DATA LISTING:
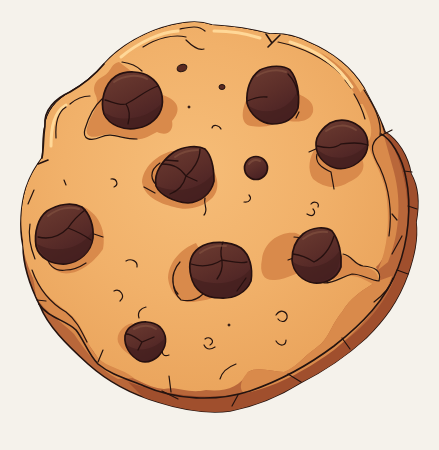
<!DOCTYPE html>
<html lang="en">
<head>
<meta charset="utf-8">
<title>Chocolate chip cookie</title>
<style>
:root {
  --paper: #f5f2eb;
  --ink: #24130f;
  --edge: #b9673a;
  --edge-dark: #a04f2d;
  --shade: #d98a4b;
  --shade-deep: #c87840;
  --glow: #ffd898;
  --chip-line: #26100f;
}
html, body { margin: 0; background: var(--paper); overflow: hidden; }
.cookie-art { display: block; width: 439px; height: 450px; }
.edge { fill: var(--edge); stroke: var(--ink); stroke-width: 1.6; stroke-linejoin: round; }
.edge-dark { fill: var(--edge-dark); }
.outline { fill: none; stroke: var(--ink); stroke-width: 1.6; stroke-linecap: round; stroke-linejoin: round; }
.fine { stroke-width: 1.2; }
.glow { fill: none; stroke: var(--glow); stroke-width: 3; stroke-linecap: round; }
.shade { fill: var(--shade); }
.shade-deep { fill: var(--shade-deep); }
.chip { fill: url(#chocolate); stroke: var(--chip-line); stroke-width: 1.7; stroke-linejoin: round; }
.chip-shadow { fill: #45201f; opacity: .7; }
.chip-shine { fill: none; stroke: #80503f; stroke-width: 2; stroke-linecap: round; opacity: .7; }
.chip-crack { fill: none; stroke: var(--chip-line); stroke-width: 1.3; stroke-linecap: round; }
.dot { fill: #5b2b22; stroke: var(--ink); stroke-width: 1; }
</style>
</head>
<body>
<svg class="cookie-art" viewBox="0 0 439 450" role="img" aria-label="Illustrated chocolate chip cookie">
  <defs>
    <radialGradient id="dough" gradientUnits="userSpaceOnUse" cx="190" cy="170" r="230">
      <stop offset="0" stop-color="#f6bd78"/>
      <stop offset=".55" stop-color="#f1b16a"/>
      <stop offset="1" stop-color="#eaa45c"/>
    </radialGradient>
    <linearGradient id="chocolate" x1="0" y1="0" x2=".5" y2="1">
      <stop offset="0" stop-color="#6d3c31"/>
      <stop offset=".55" stop-color="#5c2e29"/>
      <stop offset="1" stop-color="#4a2224"/>
    </linearGradient>
    <path id="cookie-shape" d="M104 64 C120 46 146 31 172 25 C190 21 200 21 212 25 C232 26 252 29 270 34 C282 33 296 36 308 42 C334 53 352 68 364 88 C372 104 380 116 385 132 C398 140 408 156 411 174 C419 188 419 206 416 222 C418 240 414 256 408 274 C398 302 384 320 366 338 C344 358 322 372 300 383 C278 397 254 406 230 411 C206 414 180 409 158 402 C130 394 106 380 88 364 C66 344 48 326 40 306 C30 286 23 266 23 246 C19 228 21 204 26 188 C31 174 35 168 42 158 C44 148 42 136 45 126 C46 112 56 100 70 92 C84 84 94 76 104 64 Z"/>
    <clipPath id="cookie-clip"><use href="#cookie-shape"/></clipPath>
  </defs>

  <rect width="439" height="450" fill="#f5f2eb"/>

  <g id="cookie-body">
    <use href="#cookie-shape" class="edge"/>
    <g clip-path="url(#cookie-clip)">
      <path class="edge-dark" d="M384 130 C402 158 410 192 407 228 C404 262 392 294 368 320 C340 350 300 372 256 390 C216 402 168 396 128 382 L158 412 L250 416 L390 330 L428 226 L412 150 Z"/>
      <path fill="url(#dough)" d="M104 64 C120 46 146 31 172 25 C190 21 200 21 212 25 C232 26 252 29 270 34 C282 33 296 36 308 42 C334 53 352 68 364 88 C372 104 379 116 381 134 C368 138 371 148 376 160 C388 182 392 206 390 230 C388 248 384 260 376 267 C379 274 382 278 378 281 C362 290 350 298 342 312 C330 326 330 338 316 348 C304 356 296 368 284 372 C272 372 258 366 248 372 C240 388 224 392 206 390 C188 394 178 386 164 389 C146 388 132 374 116 373 C104 372 98 356 88 344 C78 332 74 318 62 313 C48 308 39 294 33 278 C26 262 23 252 23 240 C20 222 21 204 26 188 C31 174 35 168 42 158 C44 148 42 136 45 126 C46 112 56 100 70 92 C84 84 94 76 104 64 Z"/>
      <path class="shade" d="M284 372 C298 366 304 356 316 348 C330 338 330 326 342 312 C350 298 362 290 378 281 L392 276 C382 306 358 330 334 350 C312 366 280 386 246 393 C238 392 240 380 248 372 C258 366 272 372 284 372 Z"/>
      <path class="shade" d="M364 88 C374 104 382 120 384 136 L394 172 C402 202 399 236 388 262 L378 270 C388 248 390 220 386 192 C382 172 370 156 368 142 C376 132 368 112 358 96 Z"/>
      <path class="shade" d="M320 52 C344 66 358 84 366 104 L360 104 C350 84 338 68 320 52 Z"/>
      <path class="shade" d="M32 270 C42 296 58 304 70 314 C84 326 86 344 98 358 C108 368 122 368 134 378 L118 379 C100 370 86 352 74 334 C60 320 44 312 36 296 Z"/>
    </g>
  </g>

  <g id="rim-lines">
    <path class="outline" d="M381 134 C390 138 402 156 406 178 C412 206 408 242 398 268 C386 300 362 324 334 346 C310 364 282 380 250 391 C216 402 176 400 144 386 C124 378 110 374 98 364 C88 354 84 340 76 330 C66 320 48 318 39 304"/>
    <path class="outline fine" d="M364 90 C374 106 382 120 380 136 L392 130 M380 136 C368 144 372 154 380 168 C390 190 392 214 389 236 M404 171 L412 172 M408 206 L417 209 M402 236 L392 254 M397 270 L408 274 M393 278 C390 288 382 296 374 302 M342 338 L350 349 M288 374 L301 382 M238 395 L232 406 M169 376 L171 392 M162 391 L178 399 M98 362 L103 350 M392 214 L397 220 M37 300 L46 301"/>
    <path class="outline" d="M45 126 C43 110 56 98 70 92 C84 84 94 76 104 64 M42 158 C44 148 43 138 45 126 M38 164 L48 160"/>
    <path class="outline fine" d="M32 270 C40 292 52 304 66 312 C76 320 80 328 87 342 M30 224 C28 236 31 249 35 259 M28 204 L34 190"/>
    <path class="outline" d="M266 34 L272 43 L280 35 M272 43 L268 47"/>
    <path class="outline fine" d="M278 42 C302 47 326 59 341 74 M345 80 L351 88 M354 94 C360 104 363 112 365 119 M180 29 C190 27 198 25 205 31 M143 47 C157 38 174 34 186 37 M186 40 C192 46 198 51 204 49"/>
    <path class="glow" d="M121 57 C139 42 161 32 178 31 M214 31 C232 31 248 34 260 38 M290 42 C316 50 338 65 352 87 M51 146 C51 127 54 112 66 105"/>
    <path class="outline fine" d="M56 138 C55 122 58 112 66 107 M70 104 C77 98 84 96 90 96"/>
  </g>

  <g id="chip-pockets">
    <path class="shade" d="M119 62 C110 64 112 72 102 77 C94 81 92 89 96 96 C100 106 91 114 88 125 C84 134 89 139 99 136 C112 132 120 136 130 139 C143 141 149 136 157 132 C168 137 174 130 172 121 C181 111 180 101 163 95 Z"/>
    <path class="outline fine" d="M102 99 C92 108 88 119 85 129 C82 139 90 142 101 137 C112 132 121 139 137 139 M122 62 C130 63 137 66 142 71"/>
    <path class="shade" d="M248 96 C242 108 239 124 251 126 C265 128 276 125 282 120 C294 122 309 124 313 112 C315 102 306 97 296 93 Z"/>
    <path class="shade" d="M316 148 C309 156 307 170 313 179 C324 188 337 190 349 182 C362 177 367 166 361 158 Z"/>
    <path class="outline fine" d="M309 152 L318 148 M317 154 C315 162 320 167 331 172 M331 172 L334 189"/>
    <path class="shade" d="M172 151 C156 155 143 168 142 182 C144 196 158 203 174 207 C187 211 201 208 211 199 C221 191 219 173 207 163 Z"/>
    <path class="outline fine" d="M160 163 C148 171 151 181 158 186 M144 187 L155 193 M205 198 C203 205 209 209 204 215"/>
    <path class="shade" d="M84 207 C100 215 106 232 103 249 C94 262 78 276 62 273 C49 269 45 260 45 250 Z"/>
    <path class="outline fine" d="M48 255 C46 264 55 272 66 270 C74 270 80 267 86 263 M94 234 L103 237"/>
    <path class="shade" d="M196 243 C183 248 169 260 168 278 C170 294 180 303 193 302 C207 300 216 299 222 290 Z"/>
    <path class="outline fine" d="M180 262 C169 274 172 292 181 300 C190 302 198 299 203 294 M174 272 C171 281 174 290 178 294"/>
    <path class="shade" d="M296 233 C280 231 264 242 262 259 C259 274 264 281 275 280 C288 279 294 273 304 272 L334 280 C348 272 360 276 374 285 C381 281 379 271 368 268 C355 264 350 254 337 254 Z"/>
    <path class="outline fine" d="M343 254 C353 256 353 264 363 266 C374 267 382 270 379 281 C369 280 362 274 352 274 C341 277 335 283 324 283 M294 237 L304 238 M288 260 L296 257"/>
    <path class="shade" d="M132 323 C122 326 116 334 118 342 C121 350 130 355 138 360 L146 342 Z"/>
    <path class="outline fine" d="M139 318 C137 312 141 308 146 307 M163 349 C161 354 164 357 169 355"/>
  </g>

  <g id="chocolate-chips">
    <g id="chip-top-left">
      <path class="chip" d="M116 76 C126 70 142 71 150 77 C159 83 164 94 162 106 C160 117 150 126 138 128 C124 131 109 125 104 114 C100 102 104 84 116 76 Z"/>
      <path class="chip-shadow" d="M104 112 C118 123 146 120 161 104 C160 116 150 125 138 127 C124 130 109 124 104 112 Z"/>
      <path class="chip-crack" d="M158 86 C146 90 138 98 126 104 M105 100 C113 102 120 106 126 104 C130 110 130 117 128 124"/>
      <path class="chip-shine" d="M114 82 C124 75 138 74 147 79"/>
    </g>
    <g id="chip-top-right">
      <path class="chip" d="M260 70 C270 65 284 65 290 70 C297 78 300 94 298 108 C294 119 284 124 272 124 C260 123 250 114 247 103 C246 90 250 77 260 70 Z"/>
      <path class="chip-shadow" d="M249 106 C264 116 288 112 297 92 C300 114 288 123 272 123 C260 122 252 114 249 106 Z"/>
      <path class="chip-crack" d="M247 101 C254 98 260 96 267 97 M288 74 C294 80 297 87 298 95"/>
      <path class="chip-shine" d="M257 76 C266 70 278 69 286 72"/>
    </g>
    <g id="chip-right">
      <path class="chip" d="M330 123 C342 117 355 121 363 130 C370 139 369 151 362 159 C352 169 338 172 327 164 C318 158 314 148 317 138 C320 131 324 127 330 123 Z"/>
      <path class="chip-shadow" d="M318 150 C332 162 354 160 367 144 C368 154 356 168 342 168 C328 168 320 160 318 150 Z"/>
      <path class="chip-crack" d="M317 146 C326 148 334 149 341 144 C350 143 358 142 368 145"/>
      <path class="chip-shine" d="M326 131 C336 124 347 124 356 130"/>
    </g>
    <g id="chip-middle">
      <path class="chip" d="M174 152 C184 146 198 145 205 149 C212 156 214 170 214 181 C211 194 200 202 188 203 C174 202 160 195 156 186 C153 172 164 159 174 152 Z"/>
      <path class="chip-shadow" d="M157 186 C176 194 200 190 213 174 C214 192 202 202 188 202 C174 201 161 194 157 186 Z"/>
      <path class="chip-crack" d="M162 164 C174 164 180 168 186 176 M200 149 C200 160 193 170 186 176 C184 184 178 191 170 194 M186 176 L197 181 M165 160 L178 161"/>
      <path class="chip-shine" d="M175 157 C183 151 192 150 198 150"/>
    </g>
    <g id="chip-small">
      <circle class="chip" cx="256" cy="168" r="11.500"/>
      <path class="chip-shine" d="M249 164 C252 160 256 159 260 161"/>
    </g>
    <g id="chip-left">
      <path class="chip" d="M47 211 C58 204 72 202 82 207 C90 214 94 226 93 238 C91 252 80 262 66 264 C52 265 39 258 36 246 C34 232 38 218 47 211 Z"/>
      <path class="chip-shadow" d="M37 244 C54 254 80 250 92 232 C94 250 82 262 66 263 C52 264 40 256 37 244 Z"/>
      <path class="chip-crack" d="M38 237 C50 240 60 236 68 228 M85 210 C77 216 72 222 68 228 M68 228 C76 231 84 235 91 240"/>
      <path class="chip-shine" d="M48 216 C58 208 70 206 79 209"/>
    </g>
    <g id="chip-center">
      <path class="chip" d="M199 248 C210 240 230 241 241 248 C250 255 253 268 251 281 C246 293 234 299 220 298 C205 298 194 290 191 276 C188 264 191 254 199 248 Z"/>
      <path class="chip-shadow" d="M192 277 C212 288 240 284 251 268 C252 288 240 298 220 297 C205 297 195 289 192 277 Z"/>
      <path class="chip-crack" d="M191 264 C204 268 214 265 222 260 C230 261 238 264 247 262 M222 260 C220 253 221 247 223 242 M222 261 C223 269 220 275 217 279 M246 278 L237 291"/>
      <path class="chip-shine" d="M200 253 C208 247 218 245 226 246"/>
    </g>
    <g id="chip-lower-right">
      <path class="chip" d="M303 234 C312 227 325 226 332 231 C339 240 342 254 341 267 C337 278 326 284 314 283 C302 281 293 272 292 260 C292 249 296 240 303 234 Z"/>
      <path class="chip-shadow" d="M293 262 C308 272 330 266 340 250 C342 270 330 282 316 282 C304 281 295 274 293 262 Z"/>
      <path class="chip-crack" d="M293 254 C302 255 308 258 314 262 M334 236 C331 246 326 256 314 262"/>
      <path class="chip-shine" d="M303 239 C311 233 320 231 327 232"/>
    </g>
    <g id="chip-bottom">
      <path class="chip" d="M132 326 C141 320 153 321 160 327 C167 334 167 344 162 351 C158 359 148 364 140 361 C130 356 124 346 125 336 C126 331 128 328 132 326 Z"/>
      <path class="chip-shadow" d="M127 345 C140 354 156 348 165 338 C166 354 150 364 140 360 C133 357 129 352 127 345 Z"/>
      <path class="chip-crack" d="M126 334 C132 334 136 338 142 342 L154 337 M142 342 L138 350"/>
      <path class="chip-shine" d="M134 329 C142 325 150 325 156 329"/>
    </g>
  </g>

  <g id="crumb-marks">
    <ellipse class="dot" cx="182" cy="68" rx="5" ry="3.500" transform="rotate(-20 182 68)"/>
    <ellipse class="dot" cx="222" cy="87" rx="3" ry="2.500"/>
    <circle class="dot" cx="229" cy="325" r="1"/>
    <circle class="dot" cx="189" cy="107" r="1"/>
    <path class="outline fine" d="M212 128 C213 124 219 125 221 129 M111 179 C117 178 119 185 114 187 M244 202 C250 203 252 198 249 195 M307 214 C313 218 317 213 313 209 M311 204 C314 200 320 203 318 207 M126 261 C131 258 138 261 137 267 M114 291 C120 288 126 296 120 301 M276 315 C281 308 288 312 287 318 C285 323 280 322 278 319 M205 339 C210 335 216 342 210 345 M204 345 C207 351 212 349 215 347 M276 341 C280 347 286 346 286 340 M220 379 C222 372 228 367 236 364 M64 180 L66 185 M296 118 L299 112"/>
  </g>
</svg>
</body>
</html>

TASK TO COMPLETE:
Search the records for the word "stroke", then list every line that has it.

ANSWER BELOW:
.edge { fill: var(--edge); stroke: var(--ink); stroke-width: 1.6; stroke-linejoin: round; }
.outline { fill: none; stroke: var(--ink); stroke-width: 1.6; stroke-linecap: round; stroke-linejoin: round; }
.fine { stroke-width: 1.2; }
.glow { fill: none; stroke: var(--glow); stroke-width: 3; stroke-linecap: round; }
.chip { fill: url(#chocolate); stroke: var(--chip-line); stroke-width: 1.7; stroke-linejoin: round; }
.chip-shine { fill: none; stroke: #80503f; stroke-width: 2; stroke-linecap: round; opacity: .7; }
.chip-crack { fill: none; stroke: var(--chip-line); stroke-width: 1.3; stroke-linecap: round; }
.dot { fill: #5b2b22; stroke: var(--ink); stroke-width: 1; }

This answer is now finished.